It a pale salmon into the glass. Medium aromas of acacia, orange creme, strawberry, watermelon, under-ripe peach, Ataulfo mango, and lemon zest; it enters the palate crisp and refreshing with medium+ acidity; however, once it reaches mid-palate the acid sinks and the wine becomes flabby, a kiss of sweetness enters as the overall structure fades away; it is light in body and short in finish; overall it was a good wine and likely a crowd-pleaser. I was struck by the difference in the entry to the mid/back finish – something goes awry. Technical notes say it spent a short time aging on the lees, this may explain the lack of acidity and loss of focus through the finish. Still, a highly drinkable wine.
I shared a photo of 40oz Rosé with my millenial daughter who lives in Austin. She thought it looked like soda. I told her it was packaged like a 40oz beer. She responded “Why? Who drinks 40oz beer?” I then sent the photo to my son. He thought it was Italian soda. My kids have no context for a 40oz beer.
“When people show you who they are, believe them.” ~ Maya Angelou
My overall reflection is in 2018, if you have something to say keep it to yourself. Many have thanked me for opening up so much communication and debate. Many have said this was all very good and useful. Quite frankly I regret all of it. I am a strong women with thick skin. I don’t get rattled easily and I chose to not take offense to the shameless people who tried to bully me. I know very clearly what people say is a reflection of who they are, and that what people think of me is not my business.
However, with all this passionate disrespect over an opposing opinion about wine, no wonder our country is so divided. I appreciate so many who chose to comment openly or in private with honor and respect. Do we all really want to be of one mind? Have the same perspective and thoughts about everything? We are not enemies because we have opposing views? We are unique with our own set of life experiences and perspective. When did that become a bad thing? I heard long ago if two people are just alike one of them is not necessary.
Why all the venom? Why the need to attach a person’s character because of an opposing view? Why the need to troll Facebook looking for a fight? Why are so many quick to respond with hatefulness instead of tolerance? When did disagreeing make a people enemies? So many biases to explore.
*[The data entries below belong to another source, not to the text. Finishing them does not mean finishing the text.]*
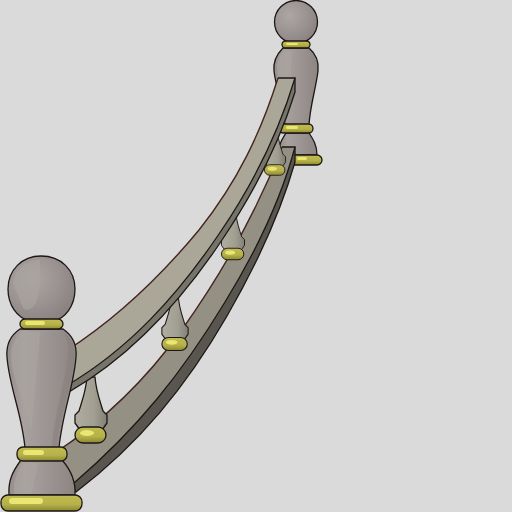
<!DOCTYPE html>
<html lang="en">
<head>
<meta charset="utf-8">
<title>Curved balustrade</title>
<style>
:root {
  --ground: #dadada;
  --stone: #9b9492;
  --stone-light: #aaa4a1;
  --stone-dark: #857d7b;
  --rail: #aaa799;
  --rail-edge: #77746a;
  --tread: #949084;
  --tread-edge: #58564f;
  --gold: #b9b44b;
  --gold-light: #e9e672;
  --gold-dark: #8b8632;
  --ink: #1c1816;
  --seam: #46251f;
}
html, body { margin: 0; height: 100%; overflow: hidden; background: var(--ground); }
svg { display: block; width: 512px; height: 512px; }
.ground { fill: var(--ground); }
.outline { stroke: var(--ink); stroke-width: 1.3; stroke-linejoin: round; }
.stone { fill: url(#stone-shade); }
.ball { fill: url(#ball-shade); }
.gold { fill: url(#gold-shade); }
.shine { fill: var(--gold-light); }
.rail { fill: var(--rail); }
.rail-edge { fill: var(--rail-edge); }
.tread { fill: var(--tread); }
.tread-edge { fill: var(--tread-edge); }
.seam { fill: none; stroke: var(--seam); stroke-width: 1.4; }
.facet { fill: var(--stone-light); opacity: .7; }
.shade { fill: var(--stone-dark); opacity: .45; }
.spindle { fill: url(#spindle-shade); }
</style>
</head>
<body>
<svg viewBox="0 0 512 512" role="img" aria-label="Curved stone balustrade with two posts and gold rings">
  <defs>
    <linearGradient id="stone-shade">
      <stop offset="0" stop-color="#958d8b"/>
      <stop offset=".25" stop-color="#a8a19f"/>
      <stop offset=".6" stop-color="#9b9492"/>
      <stop offset="1" stop-color="#8d8582"/>
    </linearGradient>
    <radialGradient id="ball-shade" cx=".35" cy=".35" r=".7">
      <stop offset="0" stop-color="#aca6a4"/>
      <stop offset=".55" stop-color="#9b9492"/>
      <stop offset="1" stop-color="#8b8381"/>
    </radialGradient>
    <linearGradient id="gold-shade" x2="0" y2="1">
      <stop offset="0" stop-color="#c2bd52"/>
      <stop offset=".6" stop-color="#b5b048"/>
      <stop offset="1" stop-color="#8b8632"/>
    </linearGradient>
    <linearGradient id="spindle-shade">
      <stop offset="0" stop-color="#b0ada0"/>
      <stop offset=".6" stop-color="#a19e92"/>
      <stop offset="1" stop-color="#827f75"/>
    </linearGradient>
    <g id="spindle">
      <path class="spindle outline" d="M-4-58H4C5-44 9-34 12-24L16-20V-12L11-5H-11L-16-12V-20L-12-24C-9-34-5-44-4-58Z"/>
      <rect class="gold outline" x="-16" y="-8" width="31" height="16" rx="8"/>
      <ellipse class="shine" cx="-4" cy="-2" rx="7" ry="3"/>
    </g>
  </defs>

  <rect class="ground" width="512" height="512"/>

  <g id="far-post">
    <path class="stone outline" d="M278 155C278 144 283 138 286 133H309C313 139 317 145 317 155Z"/>
    <path class="stone outline" d="M283 48H309C316 54 319 62 318 71C316 88 310 106 309 125H285C283 106 276 88 274 71C273 62 277 54 283 48Z"/>
    <path class="facet" d="M284 51H292L290 85L287 110C285 92 278 82 277 68C277 61 280 55 284 51Z"/>
    <circle class="ball outline" cx="296" cy="22" r="21.5"/>
    <rect class="gold outline" x="282" y="41" width="28" height="7" rx="3.5"/>
    <rect class="shine" x="286" y="43" width="12" height="2" rx="1"/>
    <rect class="gold outline" x="279" y="124" width="34" height="9" rx="4.5"/>
    <rect class="shine" x="286" y="126" width="12" height="3" rx="1.5"/>
    <rect class="gold outline" x="271" y="155" width="51" height="10" rx="5"/>
    <rect class="shine" x="297" y="157" width="10" height="3" rx="1.5"/>
  </g>

  <g id="lower-rail">
    <path class="tread-edge outline" d="M295 147V162C283 204 261 257 227 316C186 387 139 444 76 492L70 484L230 270Z"/>
    <path class="tread" d="M282 147H295C283 192 260 245 225 302C182 373 138 428 74 483L55 453C103 421 145 381 181 331C226 268 258 208 282 147Z"/>
    <path class="seam" d="M55 453C103 421 145 381 181 331C226 268 258 208 282 147"/>
    <path class="outline" fill="none" d="M282 147H295C283 192 260 245 225 302C182 373 138 428 74 483"/>
  </g>

  <g id="spindles">
    <use href="#spindle" transform="translate(91 435)"/>
    <use href="#spindle" transform="translate(175 344) scale(.82)"/>
    <use href="#spindle" transform="translate(233 254) scale(.72)"/>
    <use href="#spindle" transform="translate(275 170) scale(.66)"/>
  </g>

  <g id="handrail">
    <path class="rail-edge outline" d="M295 78V92C281 138 257 188 222 240C180 303 131 356 69 392L66 382L220 220Z"/>
    <path class="rail" d="M278 78H295C280 128 256 180 219 234C177 296 129 349 66 386V351C116 319 160 277 199 230C238 181 261 132 278 78Z"/>
    <path class="seam" d="M66 351C116 319 160 277 199 230C238 181 261 132 278 78"/>
    <path class="outline" fill="none" d="M278 78H295C280 128 256 180 219 234C177 296 129 349 66 386"/>
  </g>

  <g id="near-post">
    <path class="stone outline" d="M9 495C8 480 13 471 21 460H62C70 469 76 480 75 495Z"/>
    <path class="facet" d="M23 463H38L32 494H14C13 481 17 472 23 463Z"/>
    <path class="stone outline" d="M20 329H63C72 335 77 345 76 357C74 386 62 414 59 448H25C22 414 9 386 7 357C6 345 11 335 20 329Z"/>
    <path class="facet" d="M22 332H40L36 380L31 432C27 404 13 384 11 357C11 346 15 337 22 332Z"/>
    <path class="shade" d="M64 333C71 338 75 346 74 357C72 386 60 414 57 446H52C55 410 66 380 68 354C69 346 67 339 64 333Z"/>
    <path class="ball outline" d="M41 256C61 256 75 270 75 289C75 306 65 319 53 321H30C17 318 8 305 8 289C8 270 22 256 41 256Z"/>
    <path class="facet" d="M40 260C26 261 15 270 13 283L23 308C33 314 38 301 40 286Z" opacity=".3"/>
    <rect class="gold outline" x="20" y="319" width="43" height="10" rx="5"/>
    <rect class="shine" x="25" y="321" width="20" height="4" rx="2"/>
    <rect class="gold outline" x="17" y="447" width="50" height="14" rx="6"/>
    <rect class="shine" x="23" y="450" width="21" height="5" rx="2.5"/>
    <rect class="gold outline" x="1" y="495" width="81" height="16" rx="7"/>
    <rect class="shine" x="9" y="498" width="34" height="6" rx="3"/>
  </g>
</svg>
</body>
</html>
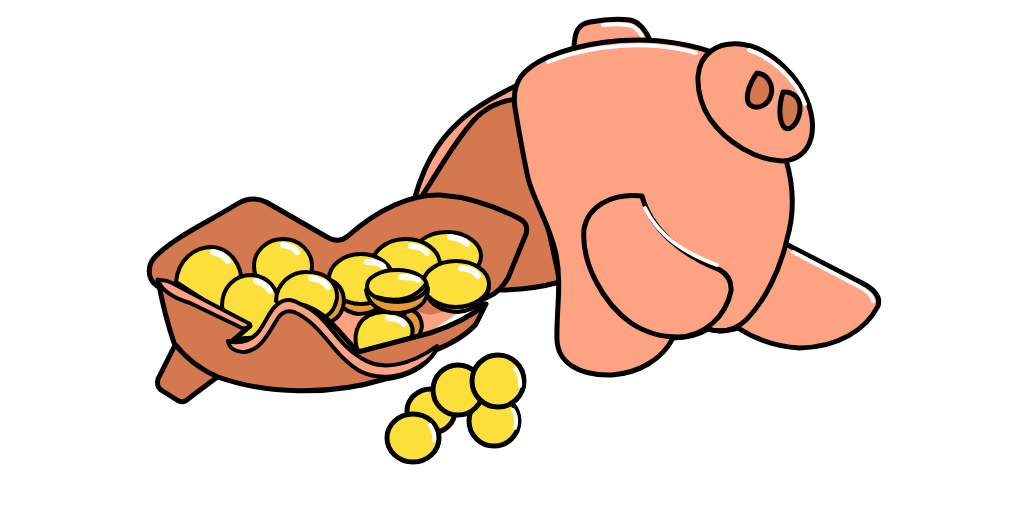
<!DOCTYPE html>
<html lang="en">
<head>
<meta charset="utf-8">
<title>Broken piggy bank</title>
<style>
:root { --paper: #fff; --ink: #000; --skin: #fda283; --clay: #d47850; --gold: #fddf3c; --amber: #e59a36; }
html, body { margin: 0; background: var(--paper); overflow: hidden; }
svg { display: block; width: 1024px; height: 512px; }
.line { stroke: var(--ink); stroke-width: 5; stroke-linejoin: round; stroke-linecap: round; fill: none; }
.thin { stroke-width: 4; }
.skin { fill: var(--skin); }
.clay { fill: var(--clay); }
.gold { fill: var(--gold); }
.amber { fill: var(--amber); }
.shine { fill: none; stroke: var(--paper); stroke-width: 4; stroke-linecap: round; }
.glint { fill: none; stroke: var(--paper); stroke-width: 6; stroke-linecap: round; }
</style>
</head>
<body>
<svg viewBox="0 0 1024 512" role="img" aria-label="A broken piggy bank with gold coins spilling from its shell">
  <g id="hollow-half">
    <path class="line skin" d="M415 197C426 158 444 132 472 111Q494 96 520 84L540 140L440 210Z"/>
    <path class="line clay" d="M422 196C438 172 452 145 474 120Q493 100 520 99L560 282Q530 290 500 290L440 230Z"/>
  </g>

  <g id="pig-body">
    <path class="line skin" d="M574 50C574 32 578 24 590 22Q612 18 630 20Q641 22 649 38L640 55Z"/>
    <path class="shine" d="M603 25Q622 23 632 26Q638 29 642 36"/>
    <path class="line skin" d="M780 241L862 283Q882 293 878 306C866 330 838 347 800 348Q766 346 738 328Z"/>
    <path class="shine" d="M793 252L858 286Q872 293 873 301"/>
    <path class="line skin" d="M515 108C511 81 524 68 548 57C584 42 625 38 660 41Q690 44 715 53L786 160C794 187 794 215 787 239C780 271 764 302 746 320C734 331 720 333 708 329Q694 338 673 338C662 360 638 373 612 375C578 376 558 362 557 340C556 312 562 285 556 254C549 222 534 202 528 178C522 150 518 126 515 108Z"/>
    <path class="shine" d="M548 62C580 49 620 43 657 46Q680 48 696 53"/>
    <path class="line skin" d="M642 196C610 193 588 207 584 229C581 263 603 303 631 323Q652 337 678 337C705 336 726 316 731 291Q732 277 720 270C682 255 651 230 642 196Z"/>
    <path class="shine" d="M645 208C658 235 682 252 717 265"/>
    <path class="line" d="M708 329Q720 333 738 328"/>
  </g>

  <g id="snout">
    <path class="line skin" d="M698 76C700 53 718 42 740 44C772 47 807 82 812 119C815 143 804 160 782 161C756 160 727 143 710 119Q697 99 698 76Z"/>
    <path class="shine" d="M749 50C773 58 796 80 805 104"/>
    <path class="line clay" d="M757 73C767 74 774 84 771 95C768 106 757 110 750 105C744 99 749 84 757 73Z"/>
    <path class="line clay" d="M783 92C794 91 801 99 800 111C798 123 791 131 785 128C778 122 779 105 783 92Z"/>
  </g>

  <g id="shell-back">
    <path class="line clay" d="M176 343L158 379Q156 386 161 390L177 400Q183 404 188 399L220 375Z"/>
    <path class="line clay" d="M157 286C146 278 147 263 158 254C180 234 210 221 237 204Q252 195 266 202L327 237Q338 244 348 236C378 209 412 194 440 195C470 197 499 208 520 219Q529 224 526 234L508 278Q500 292 488 297L360 352L240 326Z"/>
    <path class="skin" d="M330 295L375 300L430 315L470 305L430 332L360 351L335 322Z"/>
  </g>

  <g id="coins-in-shell">
    <path class="line thin gold" d="M176 282C178 260 194 247 212 247C230 248 242 264 242 285L238 322Z"/>
    <ellipse class="line thin gold" cx="283" cy="266" rx="29" ry="27"/>
    <ellipse class="line thin gold" cx="447" cy="256" rx="34" ry="24"/>
    <ellipse class="line thin gold" cx="406" cy="265" rx="34" ry="26"/>
    <path class="line thin amber" d="M330 285Q335 310 358 314Q378 314 390 296Z"/>
    <ellipse class="line thin gold" cx="361" cy="279" rx="32" ry="25"/>
    <path class="line thin amber" d="M426 293Q433 311 458 312Q484 309 489 288Z"/>
    <ellipse class="line thin gold" cx="456" cy="284" rx="33" ry="23"/>
    <path class="line thin amber" d="M404 309Q421 309 422 327L418 340L406 338Z"/>
    <path class="line thin gold" d="M357 349C352 331 360 313 383 312C405 311 417 324 411 338L361 352Z"/>
    <path class="line thin amber" d="M366 290C368 305 381 314 400 313C418 311 428 302 428 288Z"/>
    <ellipse class="line thin gold" cx="397" cy="286" rx="30" ry="16"/>
    <path class="line thin" d="M376 297Q409 306 425 285"/>
    <path class="line thin gold" d="M222 306C222 287 235 275 251 275C269 276 279 290 279 306L266 337L229 339Z"/>
    <path class="line thin amber" d="M327 279Q344 284 344 302Q342 318 329 322L310 316Z"/>
    <path class="line thin gold" d="M276 301C276 284 291 271 308 272C326 272 338 283 337 298Q334 315 321 318L288 314Z"/>
    <g class="glint">
      <path d="M213 252Q223 254 228 261M283 245Q293 246 297 252M256 281Q266 284 270 291M311 278Q324 280 328 287"/>
      <path d="M367 262Q378 262 383 266M411 246Q423 247 427 253M450 237Q463 239 467 244M461 268Q475 270 478 276M401 277Q414 277 418 280M388 318Q401 319 404 324"/>
    </g>
  </g>

  <g id="shell-front">
    <path class="line clay" d="M158 280Q164 313 174 343Q192 366 218 377C265 394 330 396 385 379Q420 375 436 350Q464 338 476 324L486 304Q464 322 430 333L358 352C335 328 322 306 292 303L278 312C268 330 264 345 246 349L230 343L250 326Z"/>
    <path class="line thin skin" d="M158 281Q164 279 172 283L250 324Q249 329 242 328L190 303Q164 295 158 281Z"/>
    <path class="line thin skin" d="M228 341Q237 344 248 340C265 333 267 307 283 301Q291 298 300 304C328 315 334 342 361 358C382 372 411 365 437 346Q436 353 427 361C404 379 377 381 358 370C333 355 322 324 294 312Q284 309 278 318C268 334 261 350 245 352Q230 352 228 341Z"/>
    <path class="line thin" d="M358 352L430 333Q464 322 486 304"/>
  </g>

  <g id="spilled-coins">
    <ellipse class="line gold" cx="431" cy="411" rx="24" ry="22"/>
    <circle class="line gold" cx="494" cy="421" r="25"/>
    <circle class="line gold" cx="458" cy="390" r="25"/>
    <circle class="line gold" cx="498" cy="381" r="26"/>
    <ellipse class="line gold" cx="413" cy="438" rx="26" ry="24"/>
    <path class="shine" d="M513 410Q518 418 515 428M515 368Q521 377 520 386M430 425Q435 433 434 440"/>
  </g>
</svg>
</body>
</html>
What is going on?
If you are an importer/distributor in Texas and are interested in giving me your contact information to share with wineries I encounter who are looking for representation in Texas please do so – I will put together a list to share. Thank you.